In this week's exciting chapter of Linux.com forum traffic, planning for an IT career with emphasis on Linux, how to go multilingual and multiprocessor, and unanswered questions for programmers and sound gurus.
Linux: Stepping stone to systems administration
User crisnoh posed the IT career question in the Miscellaneous Discussion forum. "I have a vague sort of notion that I'd like to do systems administration, and wouldn't it be great if those systems were running Linux? The options as I see them are pretty broad and overwhelming. I'm just trying to find some information on what skills tend to be in pretty high demand, what sort of degree/certifications/whatever I should be pursuing, pretty much anything."
Khabi -- who has worked as a sysadmin for several years -- responded with some solid advice, including the mix of subjects to study up on (such as managing Internet services, basic programming, and databases), his own experience on the value of certification, and a few tips on finding that first job. "Something else that will help more then you think: Completely switch over to a Linux distro on your home machine. Forcing yourself to use it day in and day out will help a *great* deal. Especially, if there aren't any ports for apps you need in Linux. Finding / troubleshooting / installing apps that could fill the functionality you're used to having will build your skillset."
Multiple processors and GNU utilities
User wwood asked the Programming forum "what the current state is and what the future is for GNU utils like grep, sed, etc. when it comes to multiprocessing."
He clarified in a follow-up for forum regular proopnarine that he wants to take advantage of his system's multiple processors when running heavy scripts, whether by multithreading or parallelism.
Proopnarine responded that it is possible to divide tasks among multiple CPUs in a bash script, but suggested that a more in-depth answer would be found by consulting the GNU project mailing lists.
1,006 characters, 104 keys
On a more practical level, Moonraker asked how to configure Ubuntu so that he could write Japanese characters with his English keyboard. Shashank Sharma provided a list of links from the Ubuntu community help Web site -- but most of the information they contain applies to other modern Linux distributions as well.
47,035 characters, one guy who doesn't read the language
Andy had almost the opposite problem: he picked up an Asus Eee PC at a good price -- but it was localized for "Chinese, which I don't read. Linux and OpenOffice.org and Firefox as well as everything else are in Chinese. Any help on how to load an English version of the software onto this machine?"
Proopnarine provided a link to an Eee users' HOWTO on the subject, but he and user Lin agreed that the simplest and best solution was to install another Linux distro from scratch, using a USB-attached hard disk or CD-ROM. Sid Jackson supplied a step-by-step guide to that process, which requires knowing how to get access to the Eee's boot menu.
If it's Saturday, these must be unanswered questions
Fresh from his Eee-saving wisdom, Sid Jackson needs help connecting his Linux PPTP VPN client to a Microsoft VPN server. Got the answer?

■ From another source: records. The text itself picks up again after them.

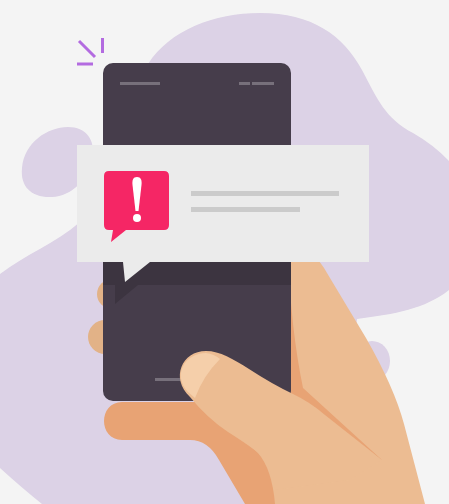
<!DOCTYPE html>
<html lang="en">
<head>
<meta charset="utf-8">
<title>Phone alert notification</title>
<style>
:root {
  --paper: #f4f4f4;
  --lilac: #dcd2e6;
  --spark: #b36be0;
  --phone: #463d4b;
  --phone-shadow: #3c3440;
  --phone-line: #77707b;
  --card: #ebebeb;
  --card-line: #cbcbcb;
  --alert: #f52665;
  --skin: #ecbc92;
  --skin-shade: #e8a374;
  --skin-finger: #e2b287;
  --nail: #f5cfaa;
}
html, body { margin: 0; background: var(--paper); overflow: hidden; }
svg { display: block; width: 449px; height: 504px; }
.backdrop { fill: var(--lilac); }
.spark { stroke: var(--spark); stroke-width: 3; }
.phone { fill: var(--phone); }
.phone-shadow { fill: var(--phone-shadow); }
.phone-line { fill: var(--phone-line); }
.card { fill: var(--card); }
.card-line { fill: var(--card-line); }
.alert { fill: var(--alert); }
.alert-mark { fill: #fff; }
.skin { fill: var(--skin); }
.skin-shade { fill: var(--skin-shade); }
.skin-finger { fill: var(--skin-finger); }
.nail { fill: var(--nail); }
</style>
</head>
<body>
<svg viewBox="0 0 449 504" role="img" aria-label="Hand holding a phone with an alert message popping out of the screen">
  <rect width="449" height="504" fill="var(--paper)"/>

  <g class="backdrop">
    <path d="M148 64C170 30 214 13 260 13C312 13 343 35 362 70C378 100 385 118 413 133Q434 145 449 161V290C425 309 395 314 357 319L340 504H42Q22 488 0 468V274C26 254 56 243 80 222L110 150Z"/>
    <path d="M22 168C24 143 47 127 68 127C86 127 96 140 92 158C88 180 72 196 52 197C32 198 20 187 22 168Z"/>
    <ellipse cx="372" cy="361" rx="18" ry="20"/>
  </g>

  <g class="spark">
    <path d="M102.500 38V53M79 41L95 57M77 64H93"/>
  </g>

  <g class="skin-finger">
    <rect x="97" y="279" width="30" height="30" rx="15"/>
    <rect x="88" y="320" width="40" height="34" rx="17"/>
  </g>

  <g>
    <path class="skin-shade" d="M122 402H215L300 430V504H245L219 460Q208 440 190 440H122C98 440 98 402 122 402Z"/>
    <path class="skin" d="M288 255H313Q321 262 327 273L366 338Q394 387 404 424L425 504H275Q272 469 258 453Q249 444 234 434L270 380H288Z"/>
    <path class="skin-shade" d="M288 255Q291 330 303 388L382 460L300 425L280 395Z"/>
  </g>

  <g>
    <rect class="phone" x="103" y="63" width="188" height="338" rx="10"/>
    <path class="phone-shadow" d="M103 255H291V285H138L115 304V285H103Z"/>
    <g class="phone-line">
      <rect x="120" y="82" width="40" height="3"/>
      <rect x="239" y="82" width="11" height="3"/>
      <rect x="252" y="82" width="22" height="3"/>
      <rect x="155" y="378" width="42" height="3"/>
    </g>
  </g>

  <g>
    <path class="skin" d="M206 351C220 351 233 359 249 369Q272 384 293 394Q310 402 325 415L382 460L350 480L275 490Q272 464 256 451Q244 442 228 432Q207 418 190 397C170 378 182 351 206 351Z"/>
    <path class="nail" d="M206 353Q214 354 220 359Q203 376 195 398L188 392C172 375 185 353 206 353Z"/>
  </g>

  <g>
    <path class="card" d="M77 145H369V262H150L125 282L123 262H77Z"/>
    <g class="card-line">
      <rect x="191" y="191" width="148" height="5"/>
      <rect x="191" y="207" width="109" height="5"/>
    </g>
    <path class="alert" d="M109 171H164Q169 171 169 176V225Q169 230 164 230H126L111 242L113 230H109Q104 230 104 225V176Q104 171 109 171Z"/>
    <path class="alert-mark" d="M137 177C141 177 142 180 141.500 185L138.500 211H135.500L132.500 185C132 180 133 177 137 177Z"/>
    <circle class="alert-mark" cx="137" cy="218" r="4"/>
  </g>
</svg>
</body>
</html>
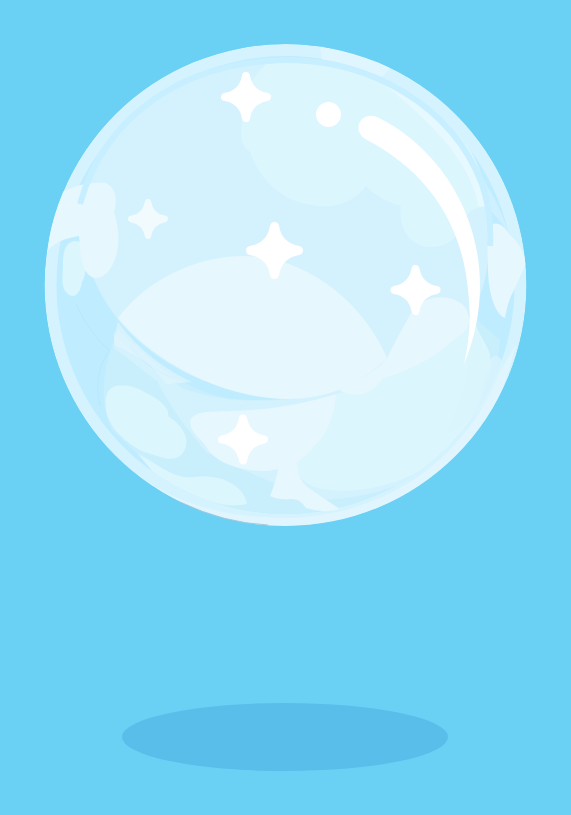
<!DOCTYPE html>
<html lang="en">
<head>
<meta charset="utf-8">
<title>Floating bubble</title>
<style>
:root {
  --sky: #6ad0f4;
  --shadow: #5abeeb;
  --rim: #d4f3fe;
  --edge: #bfecfe;
  --body: #d3f2fd;
  --mist: #e6f7fe;
  --soft: #dcf6fe;
  --shine: #ffffff;
}
html, body { margin: 0; padding: 0; overflow: hidden; background: var(--sky); }
.poster { display: block; width: 571px; height: 815px; }
.sky { fill: var(--sky); }
.shadow { fill: var(--shadow); }
.rim { fill: var(--rim); }
.edge { fill: var(--edge); }
.body { fill: var(--body); }
.mist { fill: var(--mist); }
.soft { fill: var(--soft); }
.veil { fill: var(--shine); opacity: .25; }
.crease { fill: none; stroke: #b4e6fb; stroke-width: 1; opacity: .7; }
.shine { fill: var(--shine); }
.sparkle { fill: var(--shine); stroke: var(--shine); stroke-width: 8; stroke-linejoin: round; }
</style>
</head>
<body>
<svg class="poster" viewBox="0 0 571 815" role="img" aria-label="A shiny soap bubble floating above its shadow">
  <defs>
    <clipPath id="bubble-clip"><circle cx="285.5" cy="285" r="241"/></clipPath>
    <clipPath id="inner-clip"><circle cx="285.5" cy="285" r="229"/></clipPath>
    <path id="sparkle" d="M0-21Q3-3 21 0Q3 3 0 21Q-3 3-21 0Q-3-3 0-21Z"/>
  </defs>

  <rect class="sky" width="571" height="815"/>
  <ellipse class="shadow" cx="285" cy="737" rx="163" ry="34"/>

  <g id="bubble" clip-path="url(#bubble-clip)">
    <circle class="rim" cx="285.5" cy="285" r="241"/>
    <circle class="edge" cx="285.5" cy="285" r="229"/>

    <g id="reflections" clip-path="url(#inner-clip)">
      <path class="body" d="M80 212C86 124 180 62 285 62C395 62 490 130 490 226C490 280 478 310 462 324C430 352 380 390 320 398C228 405 158 366 120 322C94 290 79 250 80 212Z"/>
      <path fill="#c9effd" d="M118 330C150 358 176 388 230 399C290 404 350 392 392 364L468 312L500 340L490 420L410 500L280 520L180 494L112 430C100 404 100 374 118 330Z"/>
      <path class="soft" d="M242 124C238 100 252 78 266 64C310 58 372 66 420 96C460 122 484 164 488 206C478 208 468 208 464 222C458 240 444 248 428 247C408 244 398 226 401 206C386 202 374 194 366 186C352 204 332 209 312 205C276 200 258 174 250 152C241 146 240 136 242 124Z"/>
      <path class="body" d="M114 332C128 352 158 372 184 389C230 405 290 404 332 390C376 384 420 358 450 330C462 318 470 314 474 322C484 350 494 352 490 372C480 396 478 430 446 456C410 488 360 500 310 500C270 480 240 470 206 452C180 420 166 400 158 382C142 370 128 358 114 348Z"/>
      <path class="soft" d="M336 394C388 384 424 356 456 328C466 318 472 314 475 324C485 346 492 350 490 366C480 380 482 400 474 408C470 434 440 462 414 474C380 490 340 496 312 486C292 474 290 462 298 454C322 446 334 414 336 394Z"/>
      <path class="soft" d="M106 398C108 380 132 384 144 392C162 400 170 410 168 416C184 426 192 442 182 454C172 464 160 456 144 452C120 440 102 420 106 398Z"/>
      <path class="soft" d="M138 454C156 462 172 480 196 477C222 474 244 486 247 504C220 510 184 494 158 478Z"/>
      <path class="soft" d="M63 266C62 246 70 238 80 242C84 262 88 272 82 282C80 296 72 300 66 292C62 288 62 278 63 266Z"/>
      <path class="crease" d="M76 304Q90 334 109 350Q92 376 100 406M130 346Q152 374 176 378"/>
    </g>

    <path class="mist" d="M118 318C146 280 196 256 244 256C308 256 364 304 387 358C360 386 326 399 286 399C218 398 150 358 118 318Z"/>
    <path class="mist" opacity=".6" d="M118 322C138 350 166 370 192 382L166 384C152 362 130 352 116 346C112 338 116 332 118 322Z"/>
    <path class="mist" d="M387 358C398 336 408 318 414 308C428 294 452 294 464 306C474 318 468 332 458 336C434 360 408 370 382 379C370 398 350 398 338 389C358 382 376 372 387 358Z"/>
    <path class="mist" d="M190 421C194 410 212 412 230 411C270 410 304 404 336 394C334 420 324 438 314 446C302 462 290 468 266 471C234 471 216 460 208 450C204 440 190 434 190 421Z"/>
    <path class="mist" d="M279 464Q288 458 297 462Q296 476 306 486Q320 496 340 509Q324 514 306 508Q300 498 290 499Q278 500 270 496Q276 482 279 464Z"/>

    <path class="mist" d="M48 250C50 224 54 208 62 192C78 184 94 182 106 183C116 188 118 200 114 212C120 230 120 250 113 264C104 282 90 282 84 268C80 256 80 246 79 236C68 238 58 240 48 250Z"/>
    <path class="mist" d="M487 230C492 220 502 222 509 234C518 242 524 250 526 264L514 290Q508 300 505 318C494 314 488 290 488 268Z"/>
    <path class="veil" d="M320 47C350 50 374 58 390 68Q386 74 378 79Q350 64 322 60Z"/>
    <path class="veil" d="M378 80Q450 114 486 184Q500 206 509 234Q490 204 478 206Q470 150 378 80Z"/>
    <path class="mist" opacity=".7" d="M132 470C170 502 222 518 286 518C380 516 462 466 500 372L516 344Q500 420 448 464Q380 526 286 527Q200 526 132 470Z"/>
    <path fill="none" stroke="#c7efff" stroke-width="6" d="M80 204C104 118 180 62 285 60C372 60 452 106 482 184Q492 214 490 246"/>
    <path class="soft" d="M470 336Q482 326 482 350Q490 344 490 360Q498 350 503 364Q496 388 480 410Q462 430 444 434Q468 396 470 336Z" opacity=".7"/>
  </g>
  <path fill="none" stroke="#a5c8dc" stroke-width="1" d="M180 502Q224 523 268 525"/>

  <g id="highlights">
    <circle class="shine" cx="328.500" cy="114.500" r="12.500"/>
    <path class="shine" d="M377 117C430 142 480 204 480 286C480 314 474 340 464 364C470 338 471 316 468 290C462 224 428 172 367 140C360 136 357 130 359 124C362 116 370 114 377 117Z"/>
  </g>

  <g id="sparkles" class="sparkle">
    <use href="#sparkle" x="246" y="97"/>
    <use href="#sparkle" transform="translate(274.500 250.500) scale(1.14)"/>
    <use href="#sparkle" x="415.500" y="290"/>
    <use href="#sparkle" x="243" y="439.500"/>
    <use href="#sparkle" transform="translate(148 219) scale(.8)" opacity=".7"/>
  </g>
</svg>
</body>
</html>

No? Then maybe you can help Raj. He's writing a custom boot-time application that needs to call xmessage when there's an error. It works fine when run manually, but not when run at startup. Know why?
Speaking of execution, smlefo needs some definitive info on how shell scripts get parsed. Most start with the "hash bang" line that dictates what program should execute the script, like #!/bin/bash. But exactly what's legal there and what isn't remains a mystery. Can you solve it?
Finally, don't be depressed if you lack the encyclopedic knowledge to answer the aforementioned programming problems. You can still feel good about yourself by giving some advice to sonicblaze about his search for an audio loopback tool. He needs to tap audio output from one application and pipe it back out to be captured by another. And if that isn't enough, he needs to do it on a virtual machine. Quick, share your answer now, before he adds yet another wrinkle.
That's all for this week. Remember to post your answers to all of these questions by visiting the linked thread -- not by leaving a comment on this story. And it never hurts to take another look at the forum guidelines before you write.